:: INFORMATION SHOWN
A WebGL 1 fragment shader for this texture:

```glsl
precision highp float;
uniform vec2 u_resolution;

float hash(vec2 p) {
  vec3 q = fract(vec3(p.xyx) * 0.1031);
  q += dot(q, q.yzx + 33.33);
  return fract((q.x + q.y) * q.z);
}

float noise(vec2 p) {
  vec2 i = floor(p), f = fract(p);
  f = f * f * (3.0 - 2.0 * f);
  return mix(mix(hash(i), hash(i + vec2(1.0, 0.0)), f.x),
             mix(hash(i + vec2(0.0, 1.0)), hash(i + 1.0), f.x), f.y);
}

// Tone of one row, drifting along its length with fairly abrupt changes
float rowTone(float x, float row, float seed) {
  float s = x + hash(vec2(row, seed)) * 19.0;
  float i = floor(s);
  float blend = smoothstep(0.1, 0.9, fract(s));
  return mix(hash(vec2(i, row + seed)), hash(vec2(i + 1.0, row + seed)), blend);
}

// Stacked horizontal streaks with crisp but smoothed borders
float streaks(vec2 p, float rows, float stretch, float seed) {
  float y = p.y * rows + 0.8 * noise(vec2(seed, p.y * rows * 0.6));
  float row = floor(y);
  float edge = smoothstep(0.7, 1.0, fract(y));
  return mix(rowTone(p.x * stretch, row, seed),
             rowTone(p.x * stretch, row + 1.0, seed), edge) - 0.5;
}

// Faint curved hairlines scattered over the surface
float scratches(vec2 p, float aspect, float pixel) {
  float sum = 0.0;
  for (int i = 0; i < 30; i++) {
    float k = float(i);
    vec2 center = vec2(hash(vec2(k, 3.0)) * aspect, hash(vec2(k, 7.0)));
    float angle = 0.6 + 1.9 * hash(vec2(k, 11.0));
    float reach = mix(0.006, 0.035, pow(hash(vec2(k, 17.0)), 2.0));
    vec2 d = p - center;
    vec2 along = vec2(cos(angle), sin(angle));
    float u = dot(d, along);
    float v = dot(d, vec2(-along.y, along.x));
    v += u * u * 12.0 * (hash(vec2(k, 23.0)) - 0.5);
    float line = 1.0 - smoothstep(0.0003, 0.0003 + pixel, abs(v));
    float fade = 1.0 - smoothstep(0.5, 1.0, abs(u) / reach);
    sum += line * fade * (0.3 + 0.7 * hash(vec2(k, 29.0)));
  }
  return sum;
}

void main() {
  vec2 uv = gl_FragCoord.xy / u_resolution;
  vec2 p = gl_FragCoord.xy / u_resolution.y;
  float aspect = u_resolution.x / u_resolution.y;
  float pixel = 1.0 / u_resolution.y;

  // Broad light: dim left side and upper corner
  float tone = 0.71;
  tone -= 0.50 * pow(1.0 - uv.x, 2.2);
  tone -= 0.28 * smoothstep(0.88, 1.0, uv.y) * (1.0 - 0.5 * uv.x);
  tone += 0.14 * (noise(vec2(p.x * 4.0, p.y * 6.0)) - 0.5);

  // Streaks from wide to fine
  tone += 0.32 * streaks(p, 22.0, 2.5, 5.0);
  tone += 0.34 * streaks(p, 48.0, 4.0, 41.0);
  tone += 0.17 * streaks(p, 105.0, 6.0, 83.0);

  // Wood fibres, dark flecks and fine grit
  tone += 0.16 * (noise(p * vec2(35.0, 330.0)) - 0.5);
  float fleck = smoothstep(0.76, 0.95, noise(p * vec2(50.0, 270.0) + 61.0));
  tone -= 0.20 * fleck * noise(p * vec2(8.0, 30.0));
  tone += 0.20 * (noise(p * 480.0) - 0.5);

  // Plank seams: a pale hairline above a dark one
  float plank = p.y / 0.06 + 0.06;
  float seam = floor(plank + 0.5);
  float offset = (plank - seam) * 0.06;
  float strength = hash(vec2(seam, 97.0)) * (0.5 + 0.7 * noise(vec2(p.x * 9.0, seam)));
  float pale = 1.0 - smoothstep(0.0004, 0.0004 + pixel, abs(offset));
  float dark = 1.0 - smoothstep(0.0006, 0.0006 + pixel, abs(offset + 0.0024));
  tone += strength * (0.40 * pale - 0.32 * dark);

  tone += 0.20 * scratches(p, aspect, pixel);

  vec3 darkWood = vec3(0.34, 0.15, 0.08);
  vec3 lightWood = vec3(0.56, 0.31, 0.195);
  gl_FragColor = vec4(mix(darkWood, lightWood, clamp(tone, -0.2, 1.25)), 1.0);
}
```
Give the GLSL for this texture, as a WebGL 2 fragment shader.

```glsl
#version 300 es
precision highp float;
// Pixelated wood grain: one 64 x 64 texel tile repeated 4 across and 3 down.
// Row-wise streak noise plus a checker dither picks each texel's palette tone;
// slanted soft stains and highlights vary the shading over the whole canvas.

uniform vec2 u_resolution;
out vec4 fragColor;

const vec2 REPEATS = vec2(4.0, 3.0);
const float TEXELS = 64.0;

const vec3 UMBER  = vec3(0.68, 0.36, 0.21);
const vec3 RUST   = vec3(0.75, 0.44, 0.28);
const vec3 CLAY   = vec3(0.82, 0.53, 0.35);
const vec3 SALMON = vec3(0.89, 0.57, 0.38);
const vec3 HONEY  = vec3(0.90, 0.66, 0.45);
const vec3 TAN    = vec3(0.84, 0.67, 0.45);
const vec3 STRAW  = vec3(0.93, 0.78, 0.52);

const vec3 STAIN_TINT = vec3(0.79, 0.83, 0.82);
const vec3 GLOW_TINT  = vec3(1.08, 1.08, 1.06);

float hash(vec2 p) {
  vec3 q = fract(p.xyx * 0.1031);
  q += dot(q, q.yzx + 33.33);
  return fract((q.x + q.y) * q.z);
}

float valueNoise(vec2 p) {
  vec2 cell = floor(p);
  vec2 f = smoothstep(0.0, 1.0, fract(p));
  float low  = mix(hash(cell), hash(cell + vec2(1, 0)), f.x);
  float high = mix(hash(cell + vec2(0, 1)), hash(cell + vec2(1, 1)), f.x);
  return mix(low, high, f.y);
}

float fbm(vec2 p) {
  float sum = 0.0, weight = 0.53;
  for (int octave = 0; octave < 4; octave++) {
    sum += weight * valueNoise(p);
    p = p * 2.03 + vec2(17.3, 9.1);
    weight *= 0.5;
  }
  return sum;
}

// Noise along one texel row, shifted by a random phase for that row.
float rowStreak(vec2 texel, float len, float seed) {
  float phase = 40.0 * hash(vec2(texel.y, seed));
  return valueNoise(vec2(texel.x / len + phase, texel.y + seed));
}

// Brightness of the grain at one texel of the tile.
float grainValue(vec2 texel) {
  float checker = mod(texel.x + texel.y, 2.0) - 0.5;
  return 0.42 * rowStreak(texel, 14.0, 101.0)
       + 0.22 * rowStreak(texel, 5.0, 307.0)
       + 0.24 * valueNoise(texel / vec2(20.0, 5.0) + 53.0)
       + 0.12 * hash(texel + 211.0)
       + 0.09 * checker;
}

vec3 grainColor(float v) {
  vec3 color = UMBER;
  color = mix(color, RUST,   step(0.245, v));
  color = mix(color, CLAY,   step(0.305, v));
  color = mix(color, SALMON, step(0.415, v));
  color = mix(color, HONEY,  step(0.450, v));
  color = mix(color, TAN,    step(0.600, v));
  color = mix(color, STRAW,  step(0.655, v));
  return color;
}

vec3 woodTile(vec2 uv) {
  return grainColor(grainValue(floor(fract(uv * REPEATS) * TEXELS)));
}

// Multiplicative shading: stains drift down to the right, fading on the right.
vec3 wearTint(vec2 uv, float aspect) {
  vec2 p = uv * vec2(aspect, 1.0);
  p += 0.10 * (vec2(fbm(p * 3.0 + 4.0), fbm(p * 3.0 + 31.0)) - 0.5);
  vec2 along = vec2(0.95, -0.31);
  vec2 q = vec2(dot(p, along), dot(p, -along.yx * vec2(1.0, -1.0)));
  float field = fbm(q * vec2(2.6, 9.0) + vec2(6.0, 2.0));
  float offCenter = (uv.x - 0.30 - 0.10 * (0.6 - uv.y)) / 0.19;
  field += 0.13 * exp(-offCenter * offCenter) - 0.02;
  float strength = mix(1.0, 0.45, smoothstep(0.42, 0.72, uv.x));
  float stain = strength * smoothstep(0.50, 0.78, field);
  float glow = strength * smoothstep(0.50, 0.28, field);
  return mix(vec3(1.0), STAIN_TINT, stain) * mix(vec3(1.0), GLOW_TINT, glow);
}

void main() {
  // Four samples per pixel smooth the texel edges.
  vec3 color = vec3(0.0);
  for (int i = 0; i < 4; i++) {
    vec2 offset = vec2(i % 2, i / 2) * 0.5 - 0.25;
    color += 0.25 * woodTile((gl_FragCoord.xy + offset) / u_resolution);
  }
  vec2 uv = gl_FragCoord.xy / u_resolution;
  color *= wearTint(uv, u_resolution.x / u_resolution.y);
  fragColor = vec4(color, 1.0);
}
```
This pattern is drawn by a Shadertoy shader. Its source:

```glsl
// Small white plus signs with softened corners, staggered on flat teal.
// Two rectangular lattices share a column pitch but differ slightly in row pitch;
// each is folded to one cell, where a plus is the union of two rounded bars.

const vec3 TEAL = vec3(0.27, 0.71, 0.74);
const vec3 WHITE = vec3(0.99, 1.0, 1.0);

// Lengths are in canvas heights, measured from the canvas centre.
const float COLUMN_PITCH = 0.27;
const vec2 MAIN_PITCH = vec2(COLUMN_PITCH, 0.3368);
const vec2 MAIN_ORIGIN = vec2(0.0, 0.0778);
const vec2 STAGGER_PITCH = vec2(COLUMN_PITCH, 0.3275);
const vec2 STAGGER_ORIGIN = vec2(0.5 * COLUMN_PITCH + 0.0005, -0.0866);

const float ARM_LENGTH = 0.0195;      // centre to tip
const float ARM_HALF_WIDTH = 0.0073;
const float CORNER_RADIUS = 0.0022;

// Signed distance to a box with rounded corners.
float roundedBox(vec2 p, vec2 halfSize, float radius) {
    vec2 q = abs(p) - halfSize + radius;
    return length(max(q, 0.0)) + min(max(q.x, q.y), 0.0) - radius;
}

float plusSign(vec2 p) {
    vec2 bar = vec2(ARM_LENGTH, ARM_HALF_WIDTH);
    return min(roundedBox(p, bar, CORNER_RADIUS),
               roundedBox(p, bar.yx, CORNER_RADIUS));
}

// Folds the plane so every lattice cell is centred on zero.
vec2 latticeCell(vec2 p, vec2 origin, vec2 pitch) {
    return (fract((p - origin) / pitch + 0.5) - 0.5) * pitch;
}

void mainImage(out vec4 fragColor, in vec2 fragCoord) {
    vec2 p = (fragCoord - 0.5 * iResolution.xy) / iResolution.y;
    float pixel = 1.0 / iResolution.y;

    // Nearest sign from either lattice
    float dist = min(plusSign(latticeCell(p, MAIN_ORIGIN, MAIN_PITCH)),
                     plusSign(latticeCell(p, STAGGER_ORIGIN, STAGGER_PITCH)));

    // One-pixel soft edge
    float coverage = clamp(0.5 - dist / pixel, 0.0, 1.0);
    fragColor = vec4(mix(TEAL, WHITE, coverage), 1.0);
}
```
::::
## PROBLEM
Every line in the records above with "along" in it adds one to the count; give that count and nothing else.

## ANSWER AREA
7